BUCK: The Real Problem with the Democrat’s GND

by

Monday, March 4, 2019


In graduate school, I marched alongside Black Lives Matter. After too many solidarity t-shirts, socialist chants, and three blocks of walking, I turned down a side street and went home. Later that year, the Movement for Black Lives, a policy arm of the movement, released a platform; it moved far beyond racial justice to take stances on the Israel-Palestine conflict and environmentalism. The movement had swept me in with their calls for justice but lost me in proposals.

Alexandria Ocasio-Cortez’s Green New Deal suffers a  similar weakness. It begins from a largely supported goal: the hope of undoing climate change. Approximately 73 percent of Americans believe that the climate is changing so one would think that a proposal to undo its effects would have overwhelming support. However, AOC’s proposal breaks from proposals for energy infrastructure and environmental regulations, and that’s where it fails.

The deal is a wish list of progressive initiatives. It calls for universal access to healthy food and water, the reparation of historical injustices, and the guarantee of a high paying job for everyone. This short list does not even mention the all-encompassing, unachievable environmental elements of the plan, including high-speed rails, the removal of greenhouse gases from the atmosphere, and the renovation of every building in the United States.

Inclusivity is at the heart of this fault. Not an inclusivity of individuals, but the need to address every issue in every statement and every piece of legislation at all times. A platform for racial justice isn’t complete unless it comments on Israel. A Green New Deal isn’t radical enough until it guarantees a job for everyone. A march for women in America doesn’t support American women until it also supports Palestinian women.

It’s why Bernie Sanders isn’t finding the same grassroots support he did in the last cycle. He talks a good game about class and socialism but is slandered for his apathy towards issues of race. His policy on universal healthcare won’t matter unless it also addresses historic racism. Seeing that, it’s why the majority of the Democratic candidates have pledged support for it; they can’t be seen supporting one aspect of liberal policy and voicing criticism of another. It’s all or nothing.
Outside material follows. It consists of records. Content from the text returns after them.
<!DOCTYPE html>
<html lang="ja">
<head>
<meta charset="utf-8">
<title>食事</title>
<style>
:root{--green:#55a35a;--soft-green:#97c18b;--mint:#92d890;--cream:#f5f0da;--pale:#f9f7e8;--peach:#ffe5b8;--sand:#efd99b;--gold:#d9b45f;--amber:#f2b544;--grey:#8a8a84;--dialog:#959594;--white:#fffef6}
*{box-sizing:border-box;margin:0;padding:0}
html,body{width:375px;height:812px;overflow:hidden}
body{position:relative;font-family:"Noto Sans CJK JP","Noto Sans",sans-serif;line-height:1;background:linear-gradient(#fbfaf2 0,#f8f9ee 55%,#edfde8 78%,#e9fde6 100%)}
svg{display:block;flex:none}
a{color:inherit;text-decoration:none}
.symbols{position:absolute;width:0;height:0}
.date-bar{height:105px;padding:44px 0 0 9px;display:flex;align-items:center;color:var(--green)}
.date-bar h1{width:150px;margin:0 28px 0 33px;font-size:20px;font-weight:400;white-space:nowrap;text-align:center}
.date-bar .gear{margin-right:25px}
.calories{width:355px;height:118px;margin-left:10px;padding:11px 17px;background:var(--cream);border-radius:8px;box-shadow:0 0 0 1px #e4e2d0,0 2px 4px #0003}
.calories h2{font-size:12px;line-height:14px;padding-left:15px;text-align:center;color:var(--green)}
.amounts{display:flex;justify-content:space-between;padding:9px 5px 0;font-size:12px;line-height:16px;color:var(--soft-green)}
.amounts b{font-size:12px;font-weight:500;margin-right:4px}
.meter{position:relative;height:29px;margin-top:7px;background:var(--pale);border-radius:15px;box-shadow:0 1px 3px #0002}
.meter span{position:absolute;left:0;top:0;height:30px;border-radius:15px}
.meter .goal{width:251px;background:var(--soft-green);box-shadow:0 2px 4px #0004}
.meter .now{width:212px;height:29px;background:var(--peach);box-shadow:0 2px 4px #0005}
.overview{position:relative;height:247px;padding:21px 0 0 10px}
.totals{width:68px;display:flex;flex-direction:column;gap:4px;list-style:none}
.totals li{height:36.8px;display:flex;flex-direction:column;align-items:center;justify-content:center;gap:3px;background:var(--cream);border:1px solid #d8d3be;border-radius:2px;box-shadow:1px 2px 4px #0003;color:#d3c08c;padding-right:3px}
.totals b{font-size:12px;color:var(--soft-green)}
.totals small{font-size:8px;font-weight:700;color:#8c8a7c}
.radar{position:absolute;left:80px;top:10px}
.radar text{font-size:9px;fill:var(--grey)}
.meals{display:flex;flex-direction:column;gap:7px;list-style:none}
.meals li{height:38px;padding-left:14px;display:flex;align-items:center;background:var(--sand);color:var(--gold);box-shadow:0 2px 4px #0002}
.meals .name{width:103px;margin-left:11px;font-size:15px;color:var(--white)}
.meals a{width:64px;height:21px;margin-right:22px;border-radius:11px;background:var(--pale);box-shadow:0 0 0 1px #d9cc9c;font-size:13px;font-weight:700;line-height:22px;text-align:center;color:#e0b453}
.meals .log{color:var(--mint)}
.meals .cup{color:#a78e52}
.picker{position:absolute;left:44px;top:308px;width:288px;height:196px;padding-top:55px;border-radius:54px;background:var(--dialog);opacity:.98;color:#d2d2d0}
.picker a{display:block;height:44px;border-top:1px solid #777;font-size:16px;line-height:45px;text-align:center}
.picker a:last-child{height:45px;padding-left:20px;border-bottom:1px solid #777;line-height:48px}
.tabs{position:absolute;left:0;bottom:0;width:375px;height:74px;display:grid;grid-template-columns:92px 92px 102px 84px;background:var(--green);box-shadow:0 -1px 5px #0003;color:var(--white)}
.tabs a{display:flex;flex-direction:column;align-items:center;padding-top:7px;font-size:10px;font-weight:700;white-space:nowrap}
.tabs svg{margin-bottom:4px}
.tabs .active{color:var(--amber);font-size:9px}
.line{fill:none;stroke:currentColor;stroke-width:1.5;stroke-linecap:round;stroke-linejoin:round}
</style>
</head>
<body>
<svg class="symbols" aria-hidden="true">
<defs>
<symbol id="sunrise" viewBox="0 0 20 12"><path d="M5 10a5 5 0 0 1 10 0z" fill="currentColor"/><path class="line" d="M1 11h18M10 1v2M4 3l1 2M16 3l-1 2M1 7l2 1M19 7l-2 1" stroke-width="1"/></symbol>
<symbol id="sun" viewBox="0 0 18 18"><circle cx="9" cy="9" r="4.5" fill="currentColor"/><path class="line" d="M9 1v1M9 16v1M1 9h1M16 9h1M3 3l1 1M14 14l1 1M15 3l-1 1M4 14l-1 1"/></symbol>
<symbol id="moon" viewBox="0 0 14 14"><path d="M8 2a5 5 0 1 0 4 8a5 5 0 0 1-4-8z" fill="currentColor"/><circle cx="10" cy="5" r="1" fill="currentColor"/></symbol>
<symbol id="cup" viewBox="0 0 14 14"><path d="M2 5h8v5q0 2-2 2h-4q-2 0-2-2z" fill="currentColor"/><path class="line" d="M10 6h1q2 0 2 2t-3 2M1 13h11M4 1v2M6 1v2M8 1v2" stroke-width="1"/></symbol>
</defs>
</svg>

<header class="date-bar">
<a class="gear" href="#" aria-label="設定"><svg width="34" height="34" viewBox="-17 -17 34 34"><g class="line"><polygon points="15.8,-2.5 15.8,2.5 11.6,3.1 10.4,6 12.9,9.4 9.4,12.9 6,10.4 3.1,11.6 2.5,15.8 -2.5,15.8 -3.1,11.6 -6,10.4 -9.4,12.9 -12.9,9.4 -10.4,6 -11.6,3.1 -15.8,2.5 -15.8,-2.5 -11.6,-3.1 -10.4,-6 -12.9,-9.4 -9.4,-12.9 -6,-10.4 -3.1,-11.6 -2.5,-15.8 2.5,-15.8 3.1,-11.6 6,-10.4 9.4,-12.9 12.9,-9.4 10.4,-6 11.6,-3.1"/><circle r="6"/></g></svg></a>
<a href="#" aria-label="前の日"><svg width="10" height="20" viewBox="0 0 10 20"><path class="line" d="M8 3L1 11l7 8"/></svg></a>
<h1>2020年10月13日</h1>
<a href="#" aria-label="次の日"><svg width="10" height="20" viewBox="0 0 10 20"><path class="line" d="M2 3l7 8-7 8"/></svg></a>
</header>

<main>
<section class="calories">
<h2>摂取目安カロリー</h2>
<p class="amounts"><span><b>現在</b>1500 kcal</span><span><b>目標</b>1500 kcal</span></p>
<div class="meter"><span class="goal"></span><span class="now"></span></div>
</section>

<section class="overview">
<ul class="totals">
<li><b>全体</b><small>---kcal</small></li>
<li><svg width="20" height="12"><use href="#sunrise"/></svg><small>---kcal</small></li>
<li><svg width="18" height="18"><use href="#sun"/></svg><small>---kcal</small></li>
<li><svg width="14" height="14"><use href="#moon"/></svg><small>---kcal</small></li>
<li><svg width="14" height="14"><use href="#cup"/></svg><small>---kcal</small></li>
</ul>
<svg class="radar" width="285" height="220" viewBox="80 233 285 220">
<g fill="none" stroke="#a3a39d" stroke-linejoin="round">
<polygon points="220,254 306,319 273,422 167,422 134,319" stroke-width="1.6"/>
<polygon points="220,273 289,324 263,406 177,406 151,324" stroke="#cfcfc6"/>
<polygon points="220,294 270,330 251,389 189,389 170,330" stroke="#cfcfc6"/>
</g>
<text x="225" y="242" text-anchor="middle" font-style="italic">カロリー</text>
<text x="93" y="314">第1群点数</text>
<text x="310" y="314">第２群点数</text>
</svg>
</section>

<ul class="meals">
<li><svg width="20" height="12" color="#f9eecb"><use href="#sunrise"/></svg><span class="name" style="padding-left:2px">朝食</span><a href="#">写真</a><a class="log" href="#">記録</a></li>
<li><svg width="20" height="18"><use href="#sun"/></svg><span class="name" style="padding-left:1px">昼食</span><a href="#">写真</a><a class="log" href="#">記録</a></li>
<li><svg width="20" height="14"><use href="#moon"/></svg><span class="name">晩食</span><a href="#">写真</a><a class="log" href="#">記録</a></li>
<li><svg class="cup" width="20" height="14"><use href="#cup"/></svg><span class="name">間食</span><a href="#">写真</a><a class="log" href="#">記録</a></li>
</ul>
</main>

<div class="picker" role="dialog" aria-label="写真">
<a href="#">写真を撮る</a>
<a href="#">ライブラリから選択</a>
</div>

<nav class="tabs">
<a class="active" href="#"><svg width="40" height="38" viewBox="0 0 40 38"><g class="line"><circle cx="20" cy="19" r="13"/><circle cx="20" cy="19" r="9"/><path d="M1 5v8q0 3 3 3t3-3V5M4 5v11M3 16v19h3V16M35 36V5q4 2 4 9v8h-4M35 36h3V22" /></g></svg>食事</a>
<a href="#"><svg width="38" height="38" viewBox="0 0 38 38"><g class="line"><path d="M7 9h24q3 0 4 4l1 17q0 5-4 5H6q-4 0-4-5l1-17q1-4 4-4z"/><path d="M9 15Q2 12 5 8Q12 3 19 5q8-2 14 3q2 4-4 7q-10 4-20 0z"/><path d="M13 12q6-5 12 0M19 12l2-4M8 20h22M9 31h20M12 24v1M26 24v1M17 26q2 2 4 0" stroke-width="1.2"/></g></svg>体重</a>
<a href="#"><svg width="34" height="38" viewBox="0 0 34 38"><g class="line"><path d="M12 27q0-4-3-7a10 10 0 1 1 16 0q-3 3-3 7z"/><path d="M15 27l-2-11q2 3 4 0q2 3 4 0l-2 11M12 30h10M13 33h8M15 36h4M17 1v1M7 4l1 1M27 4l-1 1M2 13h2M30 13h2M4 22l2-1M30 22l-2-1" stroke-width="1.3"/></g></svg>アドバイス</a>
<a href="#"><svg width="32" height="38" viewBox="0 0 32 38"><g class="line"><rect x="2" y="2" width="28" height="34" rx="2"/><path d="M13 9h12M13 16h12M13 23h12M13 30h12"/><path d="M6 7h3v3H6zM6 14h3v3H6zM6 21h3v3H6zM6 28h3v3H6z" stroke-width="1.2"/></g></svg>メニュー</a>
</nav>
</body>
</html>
This policy-inclusivity will be a boon for Republicans in the next election. While the majority of Americans believe in climate change, support of The Green New deal drops with each inclusion. While the majority of Americans believe that race is still an issue, less than half support Black Lives Matter. The majority of Americans support raising the minimum wage but not to $15 dollars and not a universal basic income. The views of the average American is a mixed bag and few fall in lockstep with the extreme of either party.
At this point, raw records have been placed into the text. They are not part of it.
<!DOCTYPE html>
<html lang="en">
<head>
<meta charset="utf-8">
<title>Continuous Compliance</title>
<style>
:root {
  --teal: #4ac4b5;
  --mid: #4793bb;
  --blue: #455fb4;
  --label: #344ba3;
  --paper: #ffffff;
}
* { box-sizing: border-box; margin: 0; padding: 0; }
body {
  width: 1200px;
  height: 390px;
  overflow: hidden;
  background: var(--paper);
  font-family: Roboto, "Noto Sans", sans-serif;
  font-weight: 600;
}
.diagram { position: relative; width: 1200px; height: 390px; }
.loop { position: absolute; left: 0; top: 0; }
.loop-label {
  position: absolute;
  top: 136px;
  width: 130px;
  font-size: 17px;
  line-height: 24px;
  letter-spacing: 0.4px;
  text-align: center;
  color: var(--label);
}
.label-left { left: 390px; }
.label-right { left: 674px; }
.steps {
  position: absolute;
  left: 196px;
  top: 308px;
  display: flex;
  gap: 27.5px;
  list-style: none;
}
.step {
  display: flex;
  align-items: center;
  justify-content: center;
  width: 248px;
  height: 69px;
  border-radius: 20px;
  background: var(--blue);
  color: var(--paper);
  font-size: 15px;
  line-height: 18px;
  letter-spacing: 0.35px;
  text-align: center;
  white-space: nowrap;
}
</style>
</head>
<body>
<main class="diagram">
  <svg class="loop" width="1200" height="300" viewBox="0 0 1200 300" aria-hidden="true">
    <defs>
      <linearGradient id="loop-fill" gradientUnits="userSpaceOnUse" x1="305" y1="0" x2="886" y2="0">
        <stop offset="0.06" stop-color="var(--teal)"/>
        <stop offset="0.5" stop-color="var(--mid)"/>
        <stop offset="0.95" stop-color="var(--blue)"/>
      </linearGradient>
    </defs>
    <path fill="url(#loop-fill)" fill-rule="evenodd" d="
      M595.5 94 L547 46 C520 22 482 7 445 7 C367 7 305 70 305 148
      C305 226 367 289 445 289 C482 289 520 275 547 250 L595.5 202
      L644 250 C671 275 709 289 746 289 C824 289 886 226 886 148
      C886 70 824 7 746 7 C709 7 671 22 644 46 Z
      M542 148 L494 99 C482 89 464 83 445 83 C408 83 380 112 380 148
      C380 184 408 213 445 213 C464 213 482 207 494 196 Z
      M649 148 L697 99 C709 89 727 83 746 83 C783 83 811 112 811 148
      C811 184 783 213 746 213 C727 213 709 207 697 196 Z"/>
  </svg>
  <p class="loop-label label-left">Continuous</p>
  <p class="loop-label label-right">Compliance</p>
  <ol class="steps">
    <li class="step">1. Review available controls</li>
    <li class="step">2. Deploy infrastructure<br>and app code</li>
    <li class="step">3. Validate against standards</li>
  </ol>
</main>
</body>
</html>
Compare that with Trump’s message. Like it or hate it, there aren’t many other policy recommendations getting mixed in when he riles a crowd into chanting “build a wall.” Generally, Americans think that the rate of legal immigration should be either kept at the same level or decreased. Trump’s consistency of messaging taps into this support and doesn’t lose it by straying off into other political goals.

On a variety of different issues, a politician can garner a majority of support but as Democrats need to address all the things at all times, they will lose. The Green New Deal should be about environmentalism. Black Lives Matter should be about race. The Women’s March should be about women. Thankfully, the left will feel the need always to champion every element of their continually radicalizing agenda and Republicans will get a better chance in 2020 for it.

Alum of the University Wisconsin - Madison, Daniel studied English and Spanish as an undergraduate, later to receive a masters in education. He works as a teacher in a diverse school and hopes to show how conservatism presents a viable solution to the disparity and impoverishment that the left decries.

The views expressed in this article are the opinion of the author and do not necessarily reflect those of Lone Conservative staff.


Share This

About Daniel Buck

Alum of the University Wisconsin - Madison, Daniel studied English and Spanish as an undergraduate, later to receive a masters in education. He works as a teacher in a diverse school and hopes to show how conservatism presents a viable solution to the disparity and impoverishment that the left decries.

Looking to Submit an Article?

We always are happy to receive submissions from new and returning authors. If you're a conservative student with a story to tell, let us know!

Join the Team

Want to Read More?

From college experiences to political theory to sports and more, our authors have covered a wide assortment of topics tailored for millennials and students.

Browse the Archives